▶ Stored records
※ ※ ※
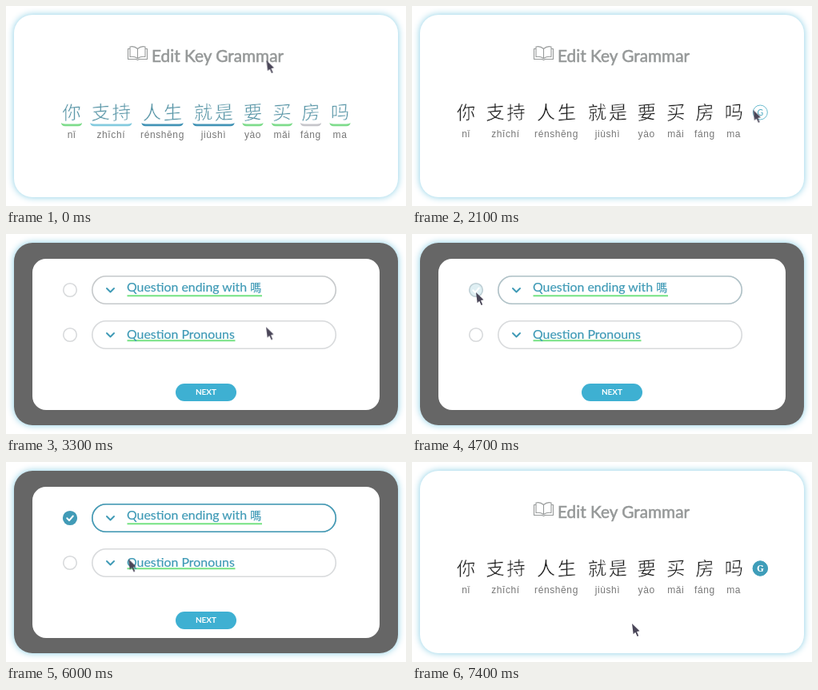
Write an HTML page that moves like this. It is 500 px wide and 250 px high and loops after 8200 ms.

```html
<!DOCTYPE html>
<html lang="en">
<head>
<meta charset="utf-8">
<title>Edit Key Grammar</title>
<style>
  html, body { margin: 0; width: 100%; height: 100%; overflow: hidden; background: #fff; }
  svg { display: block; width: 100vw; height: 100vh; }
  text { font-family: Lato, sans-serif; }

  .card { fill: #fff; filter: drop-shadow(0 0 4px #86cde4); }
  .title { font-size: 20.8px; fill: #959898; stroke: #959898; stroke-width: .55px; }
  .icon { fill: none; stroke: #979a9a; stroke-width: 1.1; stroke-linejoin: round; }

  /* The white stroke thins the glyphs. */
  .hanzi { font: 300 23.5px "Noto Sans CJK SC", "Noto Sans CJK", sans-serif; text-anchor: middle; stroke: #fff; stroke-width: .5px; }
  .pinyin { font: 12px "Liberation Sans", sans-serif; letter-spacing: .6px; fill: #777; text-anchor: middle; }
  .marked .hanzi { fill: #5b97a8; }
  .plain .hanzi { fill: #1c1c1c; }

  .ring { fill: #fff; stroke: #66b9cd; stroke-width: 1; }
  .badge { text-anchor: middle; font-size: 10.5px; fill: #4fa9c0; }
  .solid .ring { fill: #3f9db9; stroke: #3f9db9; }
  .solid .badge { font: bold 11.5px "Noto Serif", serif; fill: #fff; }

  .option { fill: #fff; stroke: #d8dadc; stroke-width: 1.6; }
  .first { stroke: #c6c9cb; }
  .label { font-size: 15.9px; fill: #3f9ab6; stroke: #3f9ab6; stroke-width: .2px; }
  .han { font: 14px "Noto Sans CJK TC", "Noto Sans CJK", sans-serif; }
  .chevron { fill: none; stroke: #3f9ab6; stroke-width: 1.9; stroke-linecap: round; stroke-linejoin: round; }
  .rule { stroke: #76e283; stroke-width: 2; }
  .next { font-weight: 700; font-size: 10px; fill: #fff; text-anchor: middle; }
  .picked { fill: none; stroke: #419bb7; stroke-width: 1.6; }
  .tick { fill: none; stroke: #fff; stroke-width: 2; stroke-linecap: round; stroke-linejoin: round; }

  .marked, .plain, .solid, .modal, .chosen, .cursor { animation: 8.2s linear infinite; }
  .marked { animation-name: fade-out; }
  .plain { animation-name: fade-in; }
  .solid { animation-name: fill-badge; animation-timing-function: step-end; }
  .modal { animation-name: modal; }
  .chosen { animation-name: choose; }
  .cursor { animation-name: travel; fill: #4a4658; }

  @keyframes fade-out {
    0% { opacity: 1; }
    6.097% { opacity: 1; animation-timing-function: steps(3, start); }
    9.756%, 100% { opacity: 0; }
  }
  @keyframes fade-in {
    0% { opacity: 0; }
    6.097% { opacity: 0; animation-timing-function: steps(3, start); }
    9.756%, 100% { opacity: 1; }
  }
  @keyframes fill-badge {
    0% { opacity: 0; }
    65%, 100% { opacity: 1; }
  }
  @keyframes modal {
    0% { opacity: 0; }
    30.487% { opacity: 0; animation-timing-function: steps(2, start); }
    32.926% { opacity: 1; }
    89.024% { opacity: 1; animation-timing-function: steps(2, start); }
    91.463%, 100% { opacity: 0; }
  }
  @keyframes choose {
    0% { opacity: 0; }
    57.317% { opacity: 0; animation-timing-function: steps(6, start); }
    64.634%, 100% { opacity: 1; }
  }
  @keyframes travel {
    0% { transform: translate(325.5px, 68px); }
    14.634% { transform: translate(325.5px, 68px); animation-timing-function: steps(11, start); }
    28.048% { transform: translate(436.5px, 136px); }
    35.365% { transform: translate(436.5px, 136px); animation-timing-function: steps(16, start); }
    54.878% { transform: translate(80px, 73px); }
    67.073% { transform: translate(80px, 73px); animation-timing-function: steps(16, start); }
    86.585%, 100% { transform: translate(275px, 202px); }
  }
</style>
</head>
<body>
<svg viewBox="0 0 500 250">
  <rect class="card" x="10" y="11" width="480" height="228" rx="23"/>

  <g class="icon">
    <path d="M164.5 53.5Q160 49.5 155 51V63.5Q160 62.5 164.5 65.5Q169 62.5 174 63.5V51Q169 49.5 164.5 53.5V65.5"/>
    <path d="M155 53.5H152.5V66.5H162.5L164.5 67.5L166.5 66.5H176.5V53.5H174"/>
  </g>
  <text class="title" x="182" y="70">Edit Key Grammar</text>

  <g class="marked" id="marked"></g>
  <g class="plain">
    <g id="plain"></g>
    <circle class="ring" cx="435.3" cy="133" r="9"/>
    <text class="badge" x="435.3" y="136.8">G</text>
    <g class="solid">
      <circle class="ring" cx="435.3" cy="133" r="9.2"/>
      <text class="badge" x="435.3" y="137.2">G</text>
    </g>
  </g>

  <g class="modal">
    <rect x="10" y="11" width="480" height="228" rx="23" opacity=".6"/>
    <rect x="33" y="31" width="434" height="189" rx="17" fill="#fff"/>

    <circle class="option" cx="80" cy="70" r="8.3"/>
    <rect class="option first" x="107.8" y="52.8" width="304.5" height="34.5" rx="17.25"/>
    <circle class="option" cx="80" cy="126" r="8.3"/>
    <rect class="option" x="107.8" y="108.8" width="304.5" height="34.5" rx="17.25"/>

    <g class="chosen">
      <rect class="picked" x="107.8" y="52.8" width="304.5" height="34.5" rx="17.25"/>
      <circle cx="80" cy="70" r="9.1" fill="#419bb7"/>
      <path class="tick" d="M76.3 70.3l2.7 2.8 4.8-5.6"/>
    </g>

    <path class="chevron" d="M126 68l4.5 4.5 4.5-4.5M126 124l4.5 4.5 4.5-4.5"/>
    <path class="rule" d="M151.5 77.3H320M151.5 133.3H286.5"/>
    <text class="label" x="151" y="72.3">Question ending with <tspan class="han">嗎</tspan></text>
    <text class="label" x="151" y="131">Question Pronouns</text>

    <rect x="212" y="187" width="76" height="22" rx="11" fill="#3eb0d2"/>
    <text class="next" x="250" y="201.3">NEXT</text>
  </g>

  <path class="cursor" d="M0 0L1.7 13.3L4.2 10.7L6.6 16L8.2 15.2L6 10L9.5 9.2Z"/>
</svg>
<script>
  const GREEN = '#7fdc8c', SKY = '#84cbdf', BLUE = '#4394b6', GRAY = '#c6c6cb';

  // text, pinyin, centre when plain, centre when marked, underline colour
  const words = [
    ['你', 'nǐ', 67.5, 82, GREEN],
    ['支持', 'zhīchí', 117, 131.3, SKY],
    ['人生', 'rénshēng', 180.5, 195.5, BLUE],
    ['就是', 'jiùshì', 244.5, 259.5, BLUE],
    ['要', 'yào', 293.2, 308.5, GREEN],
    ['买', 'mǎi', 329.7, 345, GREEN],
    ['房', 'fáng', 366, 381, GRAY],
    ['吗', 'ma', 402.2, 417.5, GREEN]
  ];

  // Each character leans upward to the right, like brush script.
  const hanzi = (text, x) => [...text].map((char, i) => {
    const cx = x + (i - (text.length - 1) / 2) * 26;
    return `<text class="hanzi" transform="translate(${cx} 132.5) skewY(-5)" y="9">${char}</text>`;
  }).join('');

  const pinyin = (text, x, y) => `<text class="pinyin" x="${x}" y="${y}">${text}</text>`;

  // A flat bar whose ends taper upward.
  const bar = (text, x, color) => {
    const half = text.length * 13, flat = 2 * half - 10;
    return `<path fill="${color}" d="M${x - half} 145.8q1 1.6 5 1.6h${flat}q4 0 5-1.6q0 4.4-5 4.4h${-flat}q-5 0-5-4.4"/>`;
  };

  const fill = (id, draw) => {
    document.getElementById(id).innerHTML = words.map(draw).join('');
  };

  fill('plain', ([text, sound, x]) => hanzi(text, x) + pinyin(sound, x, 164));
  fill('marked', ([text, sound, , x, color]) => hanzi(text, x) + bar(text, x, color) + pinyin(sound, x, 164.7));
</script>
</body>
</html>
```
※ ※ ※
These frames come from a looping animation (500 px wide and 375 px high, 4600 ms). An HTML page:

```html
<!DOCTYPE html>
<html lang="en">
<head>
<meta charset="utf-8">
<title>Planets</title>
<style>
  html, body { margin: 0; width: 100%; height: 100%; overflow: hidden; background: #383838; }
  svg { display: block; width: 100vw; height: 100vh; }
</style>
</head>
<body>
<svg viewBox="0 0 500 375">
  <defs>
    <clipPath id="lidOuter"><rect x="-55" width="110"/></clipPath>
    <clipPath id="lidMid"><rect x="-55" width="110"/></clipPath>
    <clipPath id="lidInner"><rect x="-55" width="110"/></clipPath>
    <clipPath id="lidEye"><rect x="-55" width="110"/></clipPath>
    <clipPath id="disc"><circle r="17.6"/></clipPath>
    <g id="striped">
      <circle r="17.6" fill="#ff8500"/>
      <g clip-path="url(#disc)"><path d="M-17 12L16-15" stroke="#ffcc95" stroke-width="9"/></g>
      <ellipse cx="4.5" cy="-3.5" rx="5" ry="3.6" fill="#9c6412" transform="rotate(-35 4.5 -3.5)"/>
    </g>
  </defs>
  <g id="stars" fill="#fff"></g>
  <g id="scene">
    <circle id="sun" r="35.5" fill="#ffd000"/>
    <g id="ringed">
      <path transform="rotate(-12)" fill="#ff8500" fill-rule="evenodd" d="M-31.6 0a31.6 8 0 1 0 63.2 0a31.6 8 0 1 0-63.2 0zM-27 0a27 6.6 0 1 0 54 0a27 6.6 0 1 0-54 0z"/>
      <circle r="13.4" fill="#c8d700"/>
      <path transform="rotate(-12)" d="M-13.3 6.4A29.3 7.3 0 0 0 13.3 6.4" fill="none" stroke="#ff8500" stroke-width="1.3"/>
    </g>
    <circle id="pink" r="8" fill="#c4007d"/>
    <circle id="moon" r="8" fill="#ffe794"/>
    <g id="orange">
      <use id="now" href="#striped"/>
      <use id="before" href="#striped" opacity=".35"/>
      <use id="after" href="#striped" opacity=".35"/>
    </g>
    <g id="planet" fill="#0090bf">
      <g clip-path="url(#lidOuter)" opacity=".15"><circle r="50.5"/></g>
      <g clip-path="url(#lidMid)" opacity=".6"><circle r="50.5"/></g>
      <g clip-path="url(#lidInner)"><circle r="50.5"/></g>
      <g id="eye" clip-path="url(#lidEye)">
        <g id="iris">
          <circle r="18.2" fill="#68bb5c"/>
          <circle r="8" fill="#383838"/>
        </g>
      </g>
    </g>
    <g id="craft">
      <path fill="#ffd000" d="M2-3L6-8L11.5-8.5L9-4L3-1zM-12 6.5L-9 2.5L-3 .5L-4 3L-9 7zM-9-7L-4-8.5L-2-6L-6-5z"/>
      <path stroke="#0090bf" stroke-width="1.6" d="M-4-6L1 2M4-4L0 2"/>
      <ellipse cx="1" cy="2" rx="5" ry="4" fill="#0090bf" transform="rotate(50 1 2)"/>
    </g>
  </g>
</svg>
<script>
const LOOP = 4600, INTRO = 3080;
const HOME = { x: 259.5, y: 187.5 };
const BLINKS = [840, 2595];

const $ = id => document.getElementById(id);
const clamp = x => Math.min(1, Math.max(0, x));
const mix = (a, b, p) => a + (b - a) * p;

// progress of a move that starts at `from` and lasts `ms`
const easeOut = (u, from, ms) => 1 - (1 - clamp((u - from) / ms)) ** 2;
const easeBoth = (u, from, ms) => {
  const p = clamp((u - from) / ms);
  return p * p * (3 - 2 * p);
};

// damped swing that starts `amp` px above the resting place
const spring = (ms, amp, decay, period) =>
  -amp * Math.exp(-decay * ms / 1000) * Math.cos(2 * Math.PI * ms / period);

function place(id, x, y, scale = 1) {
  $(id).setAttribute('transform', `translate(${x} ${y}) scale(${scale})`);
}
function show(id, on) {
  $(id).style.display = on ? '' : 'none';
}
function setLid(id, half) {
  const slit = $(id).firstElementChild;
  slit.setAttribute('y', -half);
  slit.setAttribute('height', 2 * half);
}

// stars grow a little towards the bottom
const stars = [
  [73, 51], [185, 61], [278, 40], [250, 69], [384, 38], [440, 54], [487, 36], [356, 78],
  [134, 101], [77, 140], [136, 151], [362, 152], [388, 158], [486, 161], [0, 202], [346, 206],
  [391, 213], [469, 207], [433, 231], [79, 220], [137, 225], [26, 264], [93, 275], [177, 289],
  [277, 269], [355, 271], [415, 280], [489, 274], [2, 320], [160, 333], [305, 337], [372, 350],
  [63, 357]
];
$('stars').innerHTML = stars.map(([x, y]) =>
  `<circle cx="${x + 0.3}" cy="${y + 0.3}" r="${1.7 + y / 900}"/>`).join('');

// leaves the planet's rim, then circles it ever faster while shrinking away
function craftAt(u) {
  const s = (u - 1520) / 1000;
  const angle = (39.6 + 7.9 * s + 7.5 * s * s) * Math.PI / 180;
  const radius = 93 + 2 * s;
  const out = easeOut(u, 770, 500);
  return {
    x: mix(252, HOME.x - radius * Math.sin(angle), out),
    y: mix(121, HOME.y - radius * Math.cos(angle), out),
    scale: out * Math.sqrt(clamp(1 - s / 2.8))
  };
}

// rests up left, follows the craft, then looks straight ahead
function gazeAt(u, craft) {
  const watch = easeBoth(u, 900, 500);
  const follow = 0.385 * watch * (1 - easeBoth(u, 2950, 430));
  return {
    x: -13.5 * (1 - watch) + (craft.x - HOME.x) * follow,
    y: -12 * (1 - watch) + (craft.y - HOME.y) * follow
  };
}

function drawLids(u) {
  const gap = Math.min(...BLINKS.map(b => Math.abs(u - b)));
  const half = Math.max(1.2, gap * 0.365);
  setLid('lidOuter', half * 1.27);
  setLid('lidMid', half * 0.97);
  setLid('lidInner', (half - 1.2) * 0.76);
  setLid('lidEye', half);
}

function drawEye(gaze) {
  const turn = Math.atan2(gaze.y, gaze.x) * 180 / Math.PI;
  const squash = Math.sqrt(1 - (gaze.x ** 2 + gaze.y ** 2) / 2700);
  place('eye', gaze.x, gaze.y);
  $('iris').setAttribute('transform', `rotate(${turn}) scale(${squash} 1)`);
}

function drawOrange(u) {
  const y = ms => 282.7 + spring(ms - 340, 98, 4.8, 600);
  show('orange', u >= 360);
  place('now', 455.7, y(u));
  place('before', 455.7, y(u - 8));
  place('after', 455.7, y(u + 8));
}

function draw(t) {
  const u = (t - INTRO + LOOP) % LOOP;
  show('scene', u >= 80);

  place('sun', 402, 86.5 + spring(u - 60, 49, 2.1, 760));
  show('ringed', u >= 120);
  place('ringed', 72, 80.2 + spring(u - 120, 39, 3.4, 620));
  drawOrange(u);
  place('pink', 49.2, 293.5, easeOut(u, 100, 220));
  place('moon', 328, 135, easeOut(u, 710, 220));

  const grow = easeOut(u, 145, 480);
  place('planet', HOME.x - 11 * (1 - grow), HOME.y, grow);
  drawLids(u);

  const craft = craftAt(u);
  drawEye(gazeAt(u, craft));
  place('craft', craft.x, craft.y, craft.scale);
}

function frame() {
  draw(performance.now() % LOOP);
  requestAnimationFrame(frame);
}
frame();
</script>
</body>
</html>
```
※ ※ ※
▶ Directions for this task
Return only the number of lines in the preceding records that contain the string "badge".

▶ The answer
6